- Aim of the task
How many lines in the data below include the word "define"? State the number alone.
======== Data records ========
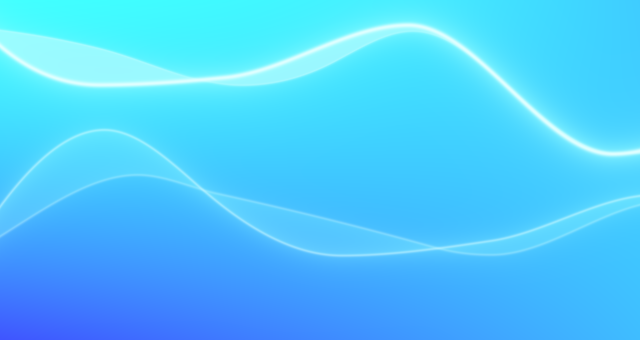
A WebGL 1 fragment shader for this background:

```glsl
precision highp float;
// Two translucent light ribbons drift over a cyan-to-blue gradient.
// Each ribbon is bounded by two smooth cubic waves; the area between them is
// tinted, and each wave is drawn as a bright core with a soft halo.

#define UPPER_CORE 0.0075
#define LOWER_CORE 0.0042
#define HALO_WIDTH 0.030
#define BLOOM_WIDTH 0.11
#define BLOOM_STRENGTH 0.16
#define UPPER_TINT 0.52
#define LOWER_TINT 0.20
#define BASE_RED 0.245
#define LIGHT_COLOR vec3(0.90, 1.0, 1.0)
#define HALO_COLOR vec3(0.60, 1.0, 1.0)

uniform vec2 u_resolution;

// Cubic from knot a to knot b; a knot is (x, height, slope).
// Returns height and slope.
vec2 hermite(float x, vec3 a, vec3 b) {
  float span = b.x - a.x;
  float t = clamp((x - a.x) / span, 0.0, 1.0);
  float s = 1.0 - t;
  float height = mix(a.y, b.y, t * t * (3.0 - 2.0 * t))
               + span * t * s * (s * a.z - t * b.z);
  float slope = 6.0 * t * s * (b.y - a.y) / span
              + s * (1.0 - 3.0 * t) * a.z + t * (3.0 * t - 2.0) * b.z;
  return vec2(height, slope);
}

// Smooth wave through six knots.
vec2 wave(float x, vec3 a, vec3 b, vec3 c, vec3 d, vec3 e, vec3 f) {
  if (x < b.x) return hermite(x, a, b);
  if (x < c.x) return hermite(x, b, c);
  if (x < d.x) return hermite(x, c, d);
  if (x < e.x) return hermite(x, d, e);
  return hermite(x, e, f);
}

// Approximate distance to a wave, in canvas heights.
float waveDistance(vec2 uv, vec2 w) {
  float slope = w.y * u_resolution.y / u_resolution.x;
  return abs(uv.y - w.x) / sqrt(1.0 + slope * slope);
}

// Soft coverage of the area between two waves.
float between(float y, float a, float b) {
  float soft = 1.0 / u_resolution.y;
  return smoothstep(-soft, soft, y - min(a, b))
       * smoothstep(-soft, soft, max(a, b) - y);
}

// Add a halo, then a core, along one wave.
vec3 drawLine(vec3 color, float dist, float width, float core, float halo) {
  float q = dist / width;
  color = mix(color, HALO_COLOR, halo * exp(-dist / HALO_WIDTH));
  return mix(color, LIGHT_COLOR, core * exp(-q * q));
}

// Parabolic blend of the green channel through bottom, middle and top rows.
vec3 backdrop(vec2 uv) {
  float bottom = mix(0.33, 0.74, uv.x);
  float middle = mix(0.78, 0.795, uv.x);
  float top = mix(1.0, 0.80, uv.x * uv.x);
  float y = uv.y;
  float green = bottom * (1.0 - y) * (1.0 - 2.0 * y)
              + middle * 4.0 * y * (1.0 - y)
              + top * y * (2.0 * y - 1.0);
  return vec3(BASE_RED, green, 1.0);
}

void main() {
  vec2 uv = gl_FragCoord.xy / u_resolution;

  // Boundary waves of the two ribbons
  vec2 upperMain = wave(uv.x,
    vec3(0.0, 0.865, -1.6), vec3(0.156, 0.75, 0.0), vec3(0.352, 0.772, 0.19),
    vec3(0.638, 0.926, 0.0), vec3(0.957, 0.547, 0.0), vec3(1.0, 0.556, 0.38));
  vec2 upperThin = wave(uv.x,
    vec3(0.0, 0.912, -0.23), vec3(0.156, 0.858, -0.47), vec3(0.378, 0.748, 0.0),
    vec3(0.521, 0.816, 0.98), vec3(0.645, 0.907, 0.0), vec3(0.964, 0.549, 0.0));
  vec2 lowerMain = wave(uv.x,
    vec3(0.0, 0.392, 2.54), vec3(0.163, 0.618, 0.0), vec3(0.3125, 0.449, -1.66),
    vec3(0.534, 0.248, 0.0), vec3(0.768, 0.292, 0.28), vec3(1.0, 0.424, 0.23));
  vec2 lowerThin = wave(uv.x,
    vec3(0.0, 0.304, 1.17), vec3(0.215, 0.485, 0.0), vec3(0.339, 0.431, -0.41),
    vec3(0.684, 0.27, -0.53), vec3(0.768, 0.25, 0.0), vec3(1.0, 0.397, 0.47));
  float upperDist = waveDistance(uv, upperMain);

  // Gradient, wide bloom and ribbon tints
  vec3 color = backdrop(uv);
  color = mix(color, HALO_COLOR, BLOOM_STRENGTH * exp(-upperDist / BLOOM_WIDTH));
  color = mix(color, LIGHT_COLOR,
              UPPER_TINT * between(uv.y, upperMain.x, upperThin.x));
  color = mix(color, HALO_COLOR,
              LOWER_TINT * between(uv.y, lowerMain.x, lowerThin.x));

  // Glowing edges, faint to bright
  color = drawLine(color, waveDistance(uv, lowerThin), LOWER_CORE, 0.26, 0.11);
  color = drawLine(color, waveDistance(uv, lowerMain), LOWER_CORE, 0.42, 0.26);
  color = drawLine(color, waveDistance(uv, upperThin), LOWER_CORE, 0.24, 0.22);
  color = drawLine(color, upperDist, UPPER_CORE, 0.92, 0.58);

  gl_FragColor = vec4(color, 1.0);
}
```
========
- Solution to the problem
10